Our competitors are well aware of these successes. In the last five years, the U.S. and the U.K. have both made significant commitments in such organizations, totalling in the billions of dollars, in institutions that are modeled after Germany’s Fraunhofer Institutes.
What we need in Canada are two separate and distinct policy streams. The first stream would include all of those programs that enhance the business case for making investment: infrastructure, tax policies, electricity costs, broadband access, education, immigration, funding, stable macroeconomic conditions, trade agreements, and the like.
But then we need to provide a second layer of programming. I call these the “giant leap” program and policies. These would target all of those barriers, especially the psychological ones that hold businesses back from taking the critical step that will allow them to scale-up to the next level. Is it risk perception? Is it a lack of strong advocates? Is it recent and tragic anecdotes of failure? If so, we should invest in more community-based programming, trust-based mentoring, real-world demonstrations, and partnering, testing, modeling and computer simulations. A closer look at programs modeled after the Fraunhofer institutes would be an excellent start.
The good news is that Canada has a handful of excellent organizations that are already doing this. Just to take one example, Go Productivity, an organization based out of Edmonton but with a Canadian mandate, provides coaching while encouraging firms to overcome their productivity barriers as part of a supportive community. Companies that are simultaneously going through the program meet regularly, share updates on their progress, and detail successes and learnings from their projects. Much like the Fraunhofer Society, Go Productivity’s pragmatic approach can be credited to the fact that it was born out of a very pressing and immediate concern. Founded in 2008, its goal was to increase the capacity of an Alberta supply chain struggling to keep up with orders in the face of a booming oil and gas industries. Operating with a very modest $3 million annual budget, today it has worked with over 500 clients and achieved a 96% client satisfaction rate.
More research and thought leadership is urgently needed here to help the business community. The issue is not only about cash, but reassurance. Canadians do not have a problem in education or awareness or intelligence. It’s a problem of psychology. As any serious athlete can tell you, this is oftentimes the most crucial barrier to crossing the finish line.

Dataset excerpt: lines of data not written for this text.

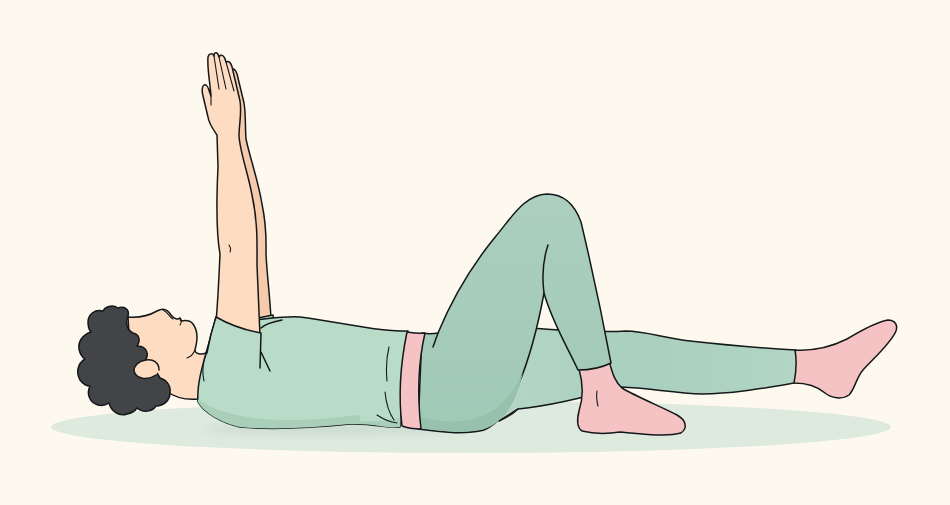
<!DOCTYPE html>
<html lang="en">
<head>
<meta charset="utf-8">
<title>Lying exercise with raised arms</title>
<style>
:root {
  --paper: #fef9ee;
  --mat: #dfeadf;
  --ink: #14181a;
  --skin: #fddcc2;
  --skin-shade: #f6cbab;
  --hair: #434447;
  --shirt: #b9dcc8;
  --shirt-shade: #a9cfb9;
  --legging: #a5cdbb;
  --legging-far: #b2d5c5;
  --legging-shade: #97c0ad;
  --pink: #f5c3c3;
}
html, body { margin: 0; height: 100%; overflow: hidden; background: var(--paper); }
.exercise { display: block; width: 950px; height: 505px; }
.figure { stroke: var(--ink); stroke-width: 1.5; stroke-linejoin: round; stroke-linecap: round; }
.mat { fill: var(--mat); }
.skin { fill: var(--skin); }
.skin-far { fill: var(--skin-shade); }
.hair { fill: var(--hair); }
.shirt { fill: var(--shirt); }
.legging { fill: url(#legging-tone); }
.legging-far { fill: url(#far-leg-tone); }
.sock, .waistband { fill: var(--pink); }
.line { fill: none; }
.fine { fill: none; stroke-width: 1.1; }
.shade { stroke: none; }
.shirt-shade { fill: var(--shirt-shade); }
.legging-shade { fill: var(--legging-shade); }
</style>
</head>
<body>
<svg class="exercise" viewBox="0 0 950 505" role="img" aria-label="Person lying on a mat with both arms raised, one knee bent and the other leg stretched out">
  <defs>
    <linearGradient id="legging-tone" x1="0" y1="0" x2="0" y2="1">
      <stop offset="0" stop-color="#accfbf"/>
      <stop offset="1" stop-color="#a0c9b6"/>
    </linearGradient>
    <linearGradient id="far-leg-tone" x1="0" y1="0" x2="1" y2="0">
      <stop offset="0" stop-color="#b5d6c7"/>
      <stop offset=".45" stop-color="#a9cfbe"/>
      <stop offset="1" stop-color="#b2d5c5"/>
    </linearGradient>
    <filter id="soft" x="-20%" y="-100%" width="140%" height="300%"><feGaussianBlur stdDeviation="5"/></filter>
    <clipPath id="shirt-area">
      <path d="M216 317C236 325 276 315 300 317C340 322 372 330 408 331L400 427C388 429 374 423 350 424C310 428 272 430 240 427C222 423 204 413 198 402C196 380 207 352 216 317Z"/>
    </clipPath>
  </defs>

  <rect width="950" height="505" fill="#fef9ee"/>
  <ellipse class="mat" cx="471" cy="427" rx="420" ry="26"/>
  <ellipse cx="330" cy="429" rx="130" ry="6" fill="#c3d6c8" opacity=".7" filter="url(#soft)"/>

  <g class="figure">
    <g id="straight-leg">
      <path class="sock" d="M795 350C812 351 831 347 847 339C862 330 876 322 888 320C895 320 898 325 896 331C891 343 875 357 863 370C856 378 855 389 849 395C842 400 831 398 825 393C818 387 808 383 794 383Z"/>
      <path class="legging-far" d="M530 328C560 330 595 333 626 331C645 331 664 338 690 341C726 345 760 348 795 350C797 361 796 373 794 383C765 388 733 394 702 394C674 393 648 388 621 387C590 396 548 406 518 409L499 421L500 360Z"/>
    </g>

    <g id="far-arm">
      <path class="skin-far" d="M231 69C235 68 237 72 238 78L244 103C246 115 245 127 246 139C250 158 258 180 262 204C267 228 266 240 266 254C267 275 270 297 271 319L258 320L236 130Z"/>
      <path class="shirt" d="M258 318L273 315L274 323L258 326Z"/>
    </g>

    <g id="head">
      <path class="skin" d="M128 317C140 318 150 315 157 311C164 307 168 310 171 315C174 319 178 320 180 318L181 321C186 320 191 321 193 324C199 332 197 342 195 350C195 354 201 355 206 353L209 360L199 399C189 400 177 399 166 391L132 385Z"/>
      <path class="fine" d="M163 310C168 312 169 317 173 319M180 318C183 321 181 323 180 325M195 350C193 355 190 357 187 358"/>
      <path class="hair" d="M128 316C130 309 124 306 118 308C112 304 105 307 103 311C95 309 88 314 88 322C88 327 89 330 91 332C82 335 78 342 79 349C80 354 82 357 85 359C77 364 76 373 80 380C83 384 86 386 90 386C86 394 90 403 98 405C102 406 106 405 109 403C111 411 119 417 127 414C132 413 135 411 137 408C143 413 152 412 156 406C164 406 170 400 170 393C171 386 167 380 160 378L157 373L145 361C150 353 146 346 137 346C141 340 139 334 133 333C127 330 125 323 128 316Z"/>
      <path class="skin" d="M159 370C159 362 153 359 146 360C138 361 134 366 134 371C136 379 147 381 156 375"/>
    </g>

    <g id="shirt">
      <path class="shirt" d="M216 317C238 326 274 315 300 317C340 322 372 331 408 331L400 427C388 429 374 423 350 424C310 428 272 430 240 427C222 423 204 413 198 402C196 380 207 352 216 317Z"/>
      <g clip-path="url(#shirt-area)">
        <path class="shade shirt-shade" d="M196 398C220 416 260 421 300 420C330 419 345 416 361 415L359 421C375 422 390 420 402 417V435H196Z"/>
      </g>
      <path class="fine" d="M389 347C386 359 386 370 387 381M385 392C386 402 389 413 394 420M377 415C383 419 389 422 397 423M207 352C203 361 202 372 204 381"/>
    </g>

    <g id="near-arm">
      <path class="skin" d="M217 135C213 129 209 124 208 117L203 96C201 88 203 84 206 85C209 87 209 92 211 96C210 82 207 68 208 57C209 53 213 53 214 56C214 51 218 52 219 57C221 53 225 56 226 62C230 60 232 65 233 71L240 101C242 113 239 124 239 136C240 152 248 173 252 195C258 222 257 246 257 265L260 336L216 322C218 299 219 277 220 254C215 226 217 189 218 167Z"/>
      <path class="fine" d="M214 56L219 89M219 57L226 89M226 62L234 91M211 96L211 105M229 245C231 248 231 250 230 252"/>
      <path class="shirt" d="M216 317C230 325 244 330 261 333L260 350L271 371L232 382L207 366C207 350 212 333 216 317Z" stroke="none"/>
      <path class="line" d="M207 353C209 341 212 329 216 317C230 325 244 330 261 333L260 368M261 352L270 371M261 328C265 324 272 322 282 320"/>
    </g>

    <g id="bent-leg">
      <path class="sock" d="M579 369L609 361C612 371 614 381 622 388C637 397 662 407 677 415C686 420 688 428 681 433C667 437 642 434 620 432C607 434 594 434 582 431C576 427 577 419 579 411C583 399 583 383 579 369Z"/>
      <path class="fine" d="M597 391C596 397 597 402 598 406"/>
      <path class="legging" d="M422 333C428 334 433 334 438 333C452 299 473 264 496 236C512 217 524 195 547 194C567 194 576 208 581 222C591 264 602 315 611 363C603 367 590 370 578 370C568 348 552 322 544 293C538 326 528 362 518 386C511 407 499 424 484 430C464 435 440 432 418 429Z"/>
      <path class="shade legging-shade" d="M419 417C452 426 482 422 501 404C513 392 519 381 523 372C517 400 505 423 484 429C464 434 440 431 419 428Z"/>
      <path class="line" d="M548 245C543 260 542 278 544 293M438 333L433 347"/>
      <path class="fine" d="M499 421C506 418 513 414 518 409"/>
    </g>

    <path id="waistband" class="waistband" d="M407 332C413 333 419 334 425 333C419 359 417 394 421 429C414 429 407 428 402 426C398 394 401 361 407 332Z"/>
  </g>
</svg>
</body>
</html>
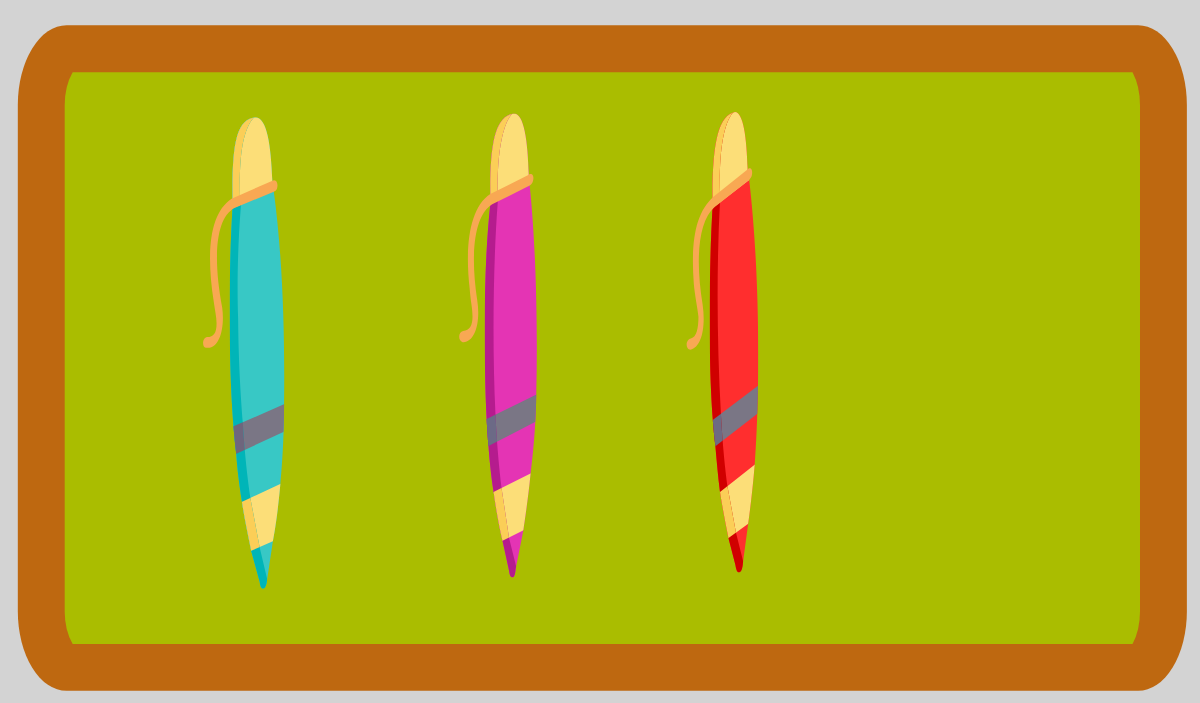
<!DOCTYPE html>
<html lang="en">
<head>
<meta charset="utf-8">
<title>Three pens on a board</title>
<style>
:root {
  --wall: #d3d3d3;
  --frame: #be6810;
  --board: #aabd00;
  --cord: #f8a853;
  --cap-light: #fcde78;
  --cap-dark: #fbce57;
}
html, body { margin: 0; overflow: hidden; background: var(--wall); }
.canvas { display: block; width: 1200px; height: 703px; }
.frame { fill: var(--frame); }
.board { fill: var(--board); }
.cord { fill: var(--cord); }
.barrel { fill: var(--ink); }
.cap { fill: var(--cap); }
.ring { fill: var(--ring); }
.lit { --cap: var(--cap-light); --ring: #7a7685; }
.shade { --cap: var(--cap-dark); }
.teal .lit { --ink: #38c8c5; }
.teal .shade { --ink: #00b5b8; --ring: #6e667d; }
.magenta .lit { --ink: #e434b4; }
.magenta .shade { --ink: #b51c8e; --ring: #6c6a86; }
.red .lit { --ink: #ff2e2e; }
.red .shade { --ink: #d00000; --ring: #6d6a83; }
</style>
</head>
<body>
<svg class="canvas" viewBox="0 0 1280 750" preserveAspectRatio="none" role="img" aria-label="Teal, magenta and red pens on a green board with a brown frame">
  <defs>
    <clipPath id="teal-outline"><path d="M272 125C285 125 289 155 290.500 193L292 204C301 270 304 350 303 431C303 470 300.500 500 299 517C296.500 545 293.500 565 291 578L285 618C284 626 282.500 628 280.500 628C278.500 628 277.500 625 277 621L268 588C264 568 260.500 552 258 535C255 515 253 500 252 484C247.500 445 245 400 245 330C245 290 246 255 248 222V210C247.500 150 253 128 272 125Z"/></clipPath>
    <clipPath id="teal-shade"><path d="M272 124C258 138 255 170 256 210L257 219C253 270 253 310 254 340C254.500 390 257 425 259 451C261 485 264 510 267 531L277 584L285 618L287 632H235V120Z"/></clipPath>
    <g id="teal-parts">
      <path class="barrel" d="M235 115H315V640H235Z"/>
      <path class="cap" d="M235 115H315V193L235 228ZM235 546L315 509V567L235 602Z"/>
      <path class="ring" d="M235 461L315 426V455L235 492Z"/>
    </g>

    <clipPath id="magenta-outline"><path d="M548 121C559 121 563 150 564 187L565 198C571 255 574 340 572 422C571.500 455 568.500 485 566 505C563.500 530 560.500 550 558 567L550 607C549.500 613 548.500 616 546.500 616C544.500 616 543.500 613 543 609L536 577C532 560 529 542 526.500 525C524 509 522 490 521 475C518.500 445 517 405 517 350C517 300 519 255 523 218V208C522.500 150 529 124 548 121Z"/></clipPath>
    <clipPath id="magenta-shade"><path d="M548 120C535 130 530 170 531 206L531 215C526 280 525 370 528.500 442C530 475 532.500 500 535 521L543 574L550.500 604L552 622H505V115H548Z"/></clipPath>
    <g id="magenta-parts">
      <path class="barrel" d="M505 110H585V630H505Z"/>
      <path class="cap" d="M505 110H585V187L505 227ZM505 535.500L585 495.500V552.500L505 592.500Z"/>
      <path class="ring" d="M505 454L585 414.600V443L505 484Z"/>
    </g>

    <clipPath id="red-outline"><path d="M784 119.500C793 120 796.500 147 797.500 181L799 191C806 250 810 330 808.500 413C808 445 806.500 475 805 496C803 520 800.500 541 798 559L792.500 600C792 607 790.500 610.500 788 610.500C786 610.500 785.200 607 784.500 603L777 574C773.500 557 770.500 541 768 525C766 509 764.500 492 763 475C759 440 757 400 757 340C757 295 758 258 760 222V208C760 150 767 123 784 119.500Z"/></clipPath>
    <clipPath id="red-shade"><path d="M784 118C770 130 767 170 768 205L768 215C764 290 765 370 769 442C771 478 773.500 500 776 519L785 568L793 600L795 616H745V113H784Z"/></clipPath>
    <g id="red-parts">
      <path class="barrel" d="M745 110H820V620H745Z"/>
      <path class="cap" d="M745 110H820V176L745 233.500ZM745 543L820 484V543L745 597Z"/>
      <path class="ring" d="M745 459.500L820 403V432L745 490Z"/>
    </g>
  </defs>

  <rect width="1280" height="750" fill="#d3d3d3"/>
  <rect class="frame" x="19" y="27" width="1247" height="710" rx="52" ry="85"/>
  <path class="board" d="M77.500 77H1208Q1216 92 1216 112V652Q1216 672 1208 687H77.500Q69 672 69 652V112Q69 92 77.500 77Z"/>

  <g class="pen teal">
    <g clip-path="url(#teal-outline)">
      <use class="lit" href="#teal-parts"/>
      <g clip-path="url(#teal-shade)"><use class="shade" href="#teal-parts"/></g>
    </g>
    <path class="cord" d="M290 193C295 190 297 196 295.500 201C295 203 293 204 292 204.500L250 222C230 233 227 275 237 328C240 350 234 371 222 371H219.500C215 370 216 360 221 359.500C228 359.500 231 355 231 345C231 338 229 330 228 322C220 270 223 228 247 212Z"/>
  </g>

  <g class="pen magenta">
    <g clip-path="url(#magenta-outline)">
      <use class="lit" href="#magenta-parts"/>
      <g clip-path="url(#magenta-shade)"><use class="shade" href="#magenta-parts"/></g>
    </g>
    <path class="cord" d="M563 187C568 183 570 188 568.500 193C568 195 566.500 197 565 198L525 218C507 229 501 267 509 320C513 345 506 366 493.500 365C488 363 489 354 494 353C501 353 504 347 504 338C504 328 502 322 501 308C496 265 500 222 523 207Z"/>
  </g>

  <g class="pen red">
    <g clip-path="url(#red-outline)">
      <use class="lit" href="#red-parts"/>
      <g clip-path="url(#red-shade)"><use class="shade" href="#red-parts"/></g>
    </g>
    <path class="cord" d="M797 181C801.500 177 803 182 802 187C801.500 189 800 191 799 192L762 221C744 237 742 280 749.500 325C753 350 748 371 736.500 373C731 373 731 362 737 361C743 360 745 350 745 338C744 328 741 315 740 302C737 260 741 228 761 210Z"/>
  </g>
</svg>
</body>
</html>
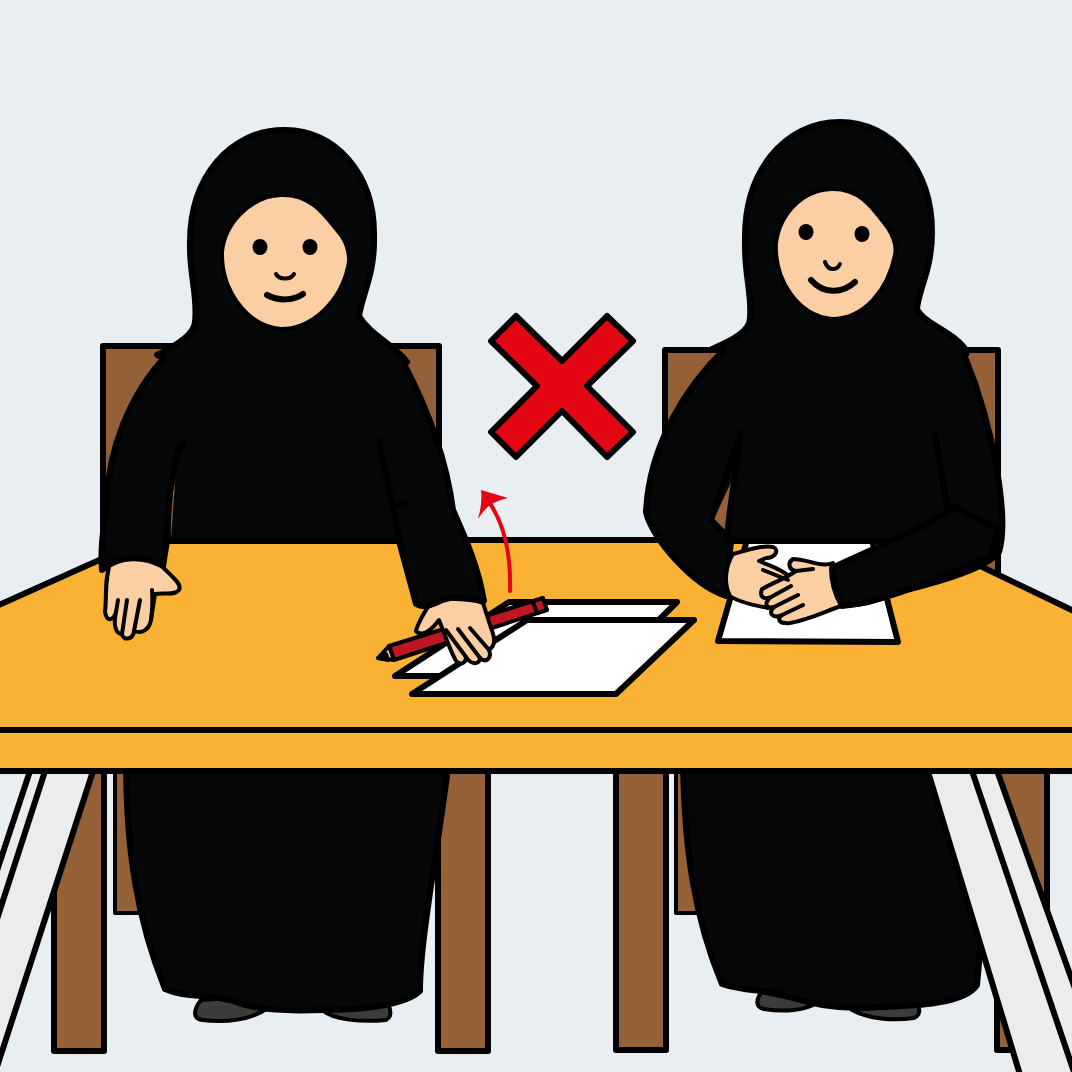
<!DOCTYPE html>
<html lang="en">
<head>
<meta charset="utf-8">
<title>Leave the pencil on the table</title>
<style>
:root {
  --wall: #e8eef2;
  --wood: #936037;
  --table: #f9b233;
  --steel: #ececec;
  --robe: #060709;
  --line: #000;
  --skin: #fbcfa3;
  --shoe: #3c3c3b;
  --red: #e30613;
  --pencil: #be1622;
  --paper: #fff;
}
html, body { margin: 0; height: 100%; overflow: hidden; background: var(--wall); }
svg { display: block; width: 1072px; height: 1072px; }
.ink { stroke: var(--line); stroke-width: 6; stroke-linejoin: round; stroke-linecap: round; }
.thin { stroke-width: 4; }
.stroke { fill: none; }
.wood { fill: var(--wood); }
.table { fill: var(--table); }
.steel { fill: var(--steel); }
.robe { fill: var(--robe); }
.skin { fill: var(--skin); }
.shoe { fill: var(--shoe); }
.paper { fill: var(--paper); }
.cross { fill: var(--red); }
.pencil { fill: var(--pencil); }
.dot { fill: var(--line); }
.arrow-line { fill: none; stroke: var(--red); stroke-width: 4; stroke-linecap: round; }
.arrow-head { fill: var(--red); }
</style>
</head>
<body>
<svg viewBox="0 0 1072 1072" role="img" aria-label="Two seated women at a table; one reaches for a pencil, marked with a red cross">
  <rect width="1072" height="1072" fill="var(--wall)"/>

  <g id="chairs" class="wood ink">
    <rect x="103" y="346" width="336" height="240"/>
    <rect x="665" y="350" width="333" height="240"/>
    <rect class="thin" x="115" y="760" width="50" height="153"/>
    <rect class="thin" x="676" y="760" width="50" height="153"/>
    <rect x="54" y="760" width="50" height="291"/>
    <rect x="438" y="760" width="50" height="291"/>
    <rect x="616" y="760" width="50" height="290"/>
    <rect x="997" y="760" width="50" height="290"/>
  </g>

  <g id="skirts">
    <path class="shoe ink thin" d="M201 1000C193 1010 193 1019 202 1020C225 1023 252 1020 268 1008L232 998Z"/>
    <path class="shoe ink thin" d="M322 1010C335 1021 365 1022 386 1020C392 1017 391 1010 388 1004Z"/>
    <path class="shoe ink thin" d="M762 992C755 1000 756 1008 764 1009C782 1012 802 1011 815 1004Z"/>
    <path class="shoe ink thin" d="M852 1010C868 1019 893 1021 914 1018C921 1015 920 1009 917 1003Z"/>
    <path class="robe ink" d="M126 760C126 850 137 920 165 989C185 998 210 994 233 1001C258 1011 290 1011 323 1010C360 1010 405 1006 420 991C420 940 438 850 449 760Z"/>
    <path class="robe ink" d="M683 760C684 850 695 920 722 984C745 992 765 989 788 996C815 1006 845 1010 880 1007C920 1006 965 1003 977 985L982 930L930 760Z"/>
  </g>

  <g id="table-legs" class="steel ink">
    <path d="M32 765L-30 952L-30 1150L95 765Z"/>
    <path class="stroke" d="M47 765L-4 922"/>
    <path d="M926 765L1021 1078H1107L995 765Z"/>
    <path class="stroke" d="M970 765L1074 1072"/>
  </g>

  <g id="table">
    <path class="table ink" d="M-10 609L144 540H926L1082 615V730H-10Z"/>
    <rect class="table ink" x="-10" y="730" width="1092" height="41"/>
  </g>

  <g id="papers" class="paper ink">
    <path d="M395 676L509 602H677L602 676Z"/>
    <path d="M412 694L527 620H694L616 694Z"/>
    <path d="M747 540H872L898 642L718 641Z"/>
  </g>

  <g id="pencil" class="ink thin">
    <path class="pencil" d="M389 646L543 598L547 610L394 660Z"/>
    <path class="skin" d="M378 658L389 646L394 660Z"/>
    <path class="dot" d="M378 658L386 654L388 660Z"/>
    <path class="stroke" d="M533 602L537 613"/>
  </g>

  <g id="left-woman">
    <path class="skin ink thin" d="M111 560C104 580 107 595 105 612C107 624 114 619 116 612C113 626 116 634 122 634C123 641 133 640 134 631C142 634 149 630 151 620L155 594C165 592 174 596 179 590C183 583 167 573 160 564C145 556 125 554 111 560Z"/>
    <path class="stroke ink thin" d="M116 612L118 600M127 600L122 634M140 600L134 631M152 590C153 602 152 612 151 620"/>
    <path class="skin ink thin" d="M430 603C424 614 418 622 416 631C421 637 430 632 439 620C444 632 448 645 454 657C458 667 466 664 466 657C472 666 480 664 480 658C487 664 492 657 489 650C496 645 495 638 491 628L483 603C465 596 444 598 430 603Z"/>
    <path class="stroke ink thin" d="M446 630L466 657M458 629L480 658M470 628L489 650"/>

    <path class="robe ink" d="M195 322C194 334 179 344 157 355L164 358C130 395 108 450 107 500C104 525 100 548 102 570C120 554 145 556 163 566L167 541H399L416 604C430 612 440 596 456 598C467 598 475 600 484 601C478 565 464 535 453 510C445 450 423 400 404 364L407 362C395 345 370 335 359 316C363 292 375 274 374 236C375 174 335 129 284 130C230 130 190 177 190 242C189 275 198 295 195 322Z"/>
    <path d="M178 450C174 480 170 510 171 539L173 510C175 485 176 470 178 450Z" fill="var(--wood)"/>
    <path class="stroke ink" d="M184 444C176 445 175 470 170 492L166 541M379 441L393 508L405 503M393 508L400 541"/>
    <path class="skin ink thin" d="M281 195C313 194 326 217 341 235C347 243 351 257 348 267C341 300 313 329 281 329C246 326 221 289 222 252C225 222 252 196 281 195Z"/>
    <ellipse class="dot" cx="260" cy="247" rx="7.5" ry="8"/>
    <ellipse class="dot" cx="310" cy="247" rx="7.5" ry="8"/>
    <path class="stroke ink thin" d="M276 274C279 280 291 280 294 274"/>
    <path class="stroke ink" d="M267 295C278 301 293 301 303 294"/>
  </g>

  <g id="right-woman">
    <path class="robe ink" d="M750 318C750 331 733 340 712 349L724 350C687 385 649 445 646 512C651 537 692 585 726 596L731 541L895 541L831 570L842 606C862 604 885 598 910 589C945 580 986 568 999 552C1009 520 995 430 965 357L967 352C957 333 925 325 917 309C919 288 932 270 932 232C932 170 893 122 840 122C784 122 744 172 745 240C744 275 752 292 750 318Z"/>
    <path d="M734 476L714 519L727 532Z" fill="var(--wood)"/>
    <path class="stroke ink" d="M741 433C737 470 729 505 727 540M741 433L711 520L732 541M935 434L947 506L955 506"/>
    <path class="skin ink thin" d="M733 554C748 550 762 545 773 547C780 550 775 558 766 558L759 561C770 566 780 568 790 577L793 592L768 608C752 605 738 602 730 596C723 583 726 565 733 554Z"/>
    <path class="skin ink thin" d="M833 563C822 568 807 559 793 559C787 563 789 570 796 571C786 578 775 582 762 589C759 597 764 600 771 597C764 603 765 609 774 607C768 613 772 619 782 615C776 620 780 624 790 623C808 620 824 612 841 606Z"/>
    <path class="stroke ink thin" d="M771 597L791 586M774 607L798 595M782 615L803 605M796 571L813 569M763 570L788 580"/>
    <path class="robe ink" d="M955 507C920 531 880 545 832 568C832 582 836 595 842 605C870 606 890 593 920 586L990 556L999 530Z"/>
    <path class="skin ink thin" d="M831 189C860 188 873 208 888 228C893 236 897 246 895 255C888 290 864 319 832 319C798 316 774 280 776 243C780 212 804 190 831 189Z"/>
    <ellipse class="dot" cx="806" cy="232" rx="7.5" ry="8"/>
    <ellipse class="dot" cx="862" cy="234" rx="7.5" ry="8"/>
    <path class="stroke ink thin" d="M825 262C828 271 837 271 840 264"/>
    <path class="stroke ink" d="M811 280C823 294 842 294 855 282"/>
  </g>

  <g id="warning">
    <path class="cross ink" d="M516 316L562 361L607 316L633 341L587 386L633 432L607 457L562 411L516 457L491 432L537 386L491 341Z"/>
    <path class="arrow-line" d="M510 591C511 555 505 525 489 502"/>
    <path class="arrow-head" d="M481 490L508 498C500 500 495 502 490 505C485 509 482 513 478 519C481 508 482 500 481 490Z"/>
  </g>
</svg>
</body>
</html>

Christopher Lau is a Senior Business Development Specialist in the Ontario Ministry of Economic Development and Growth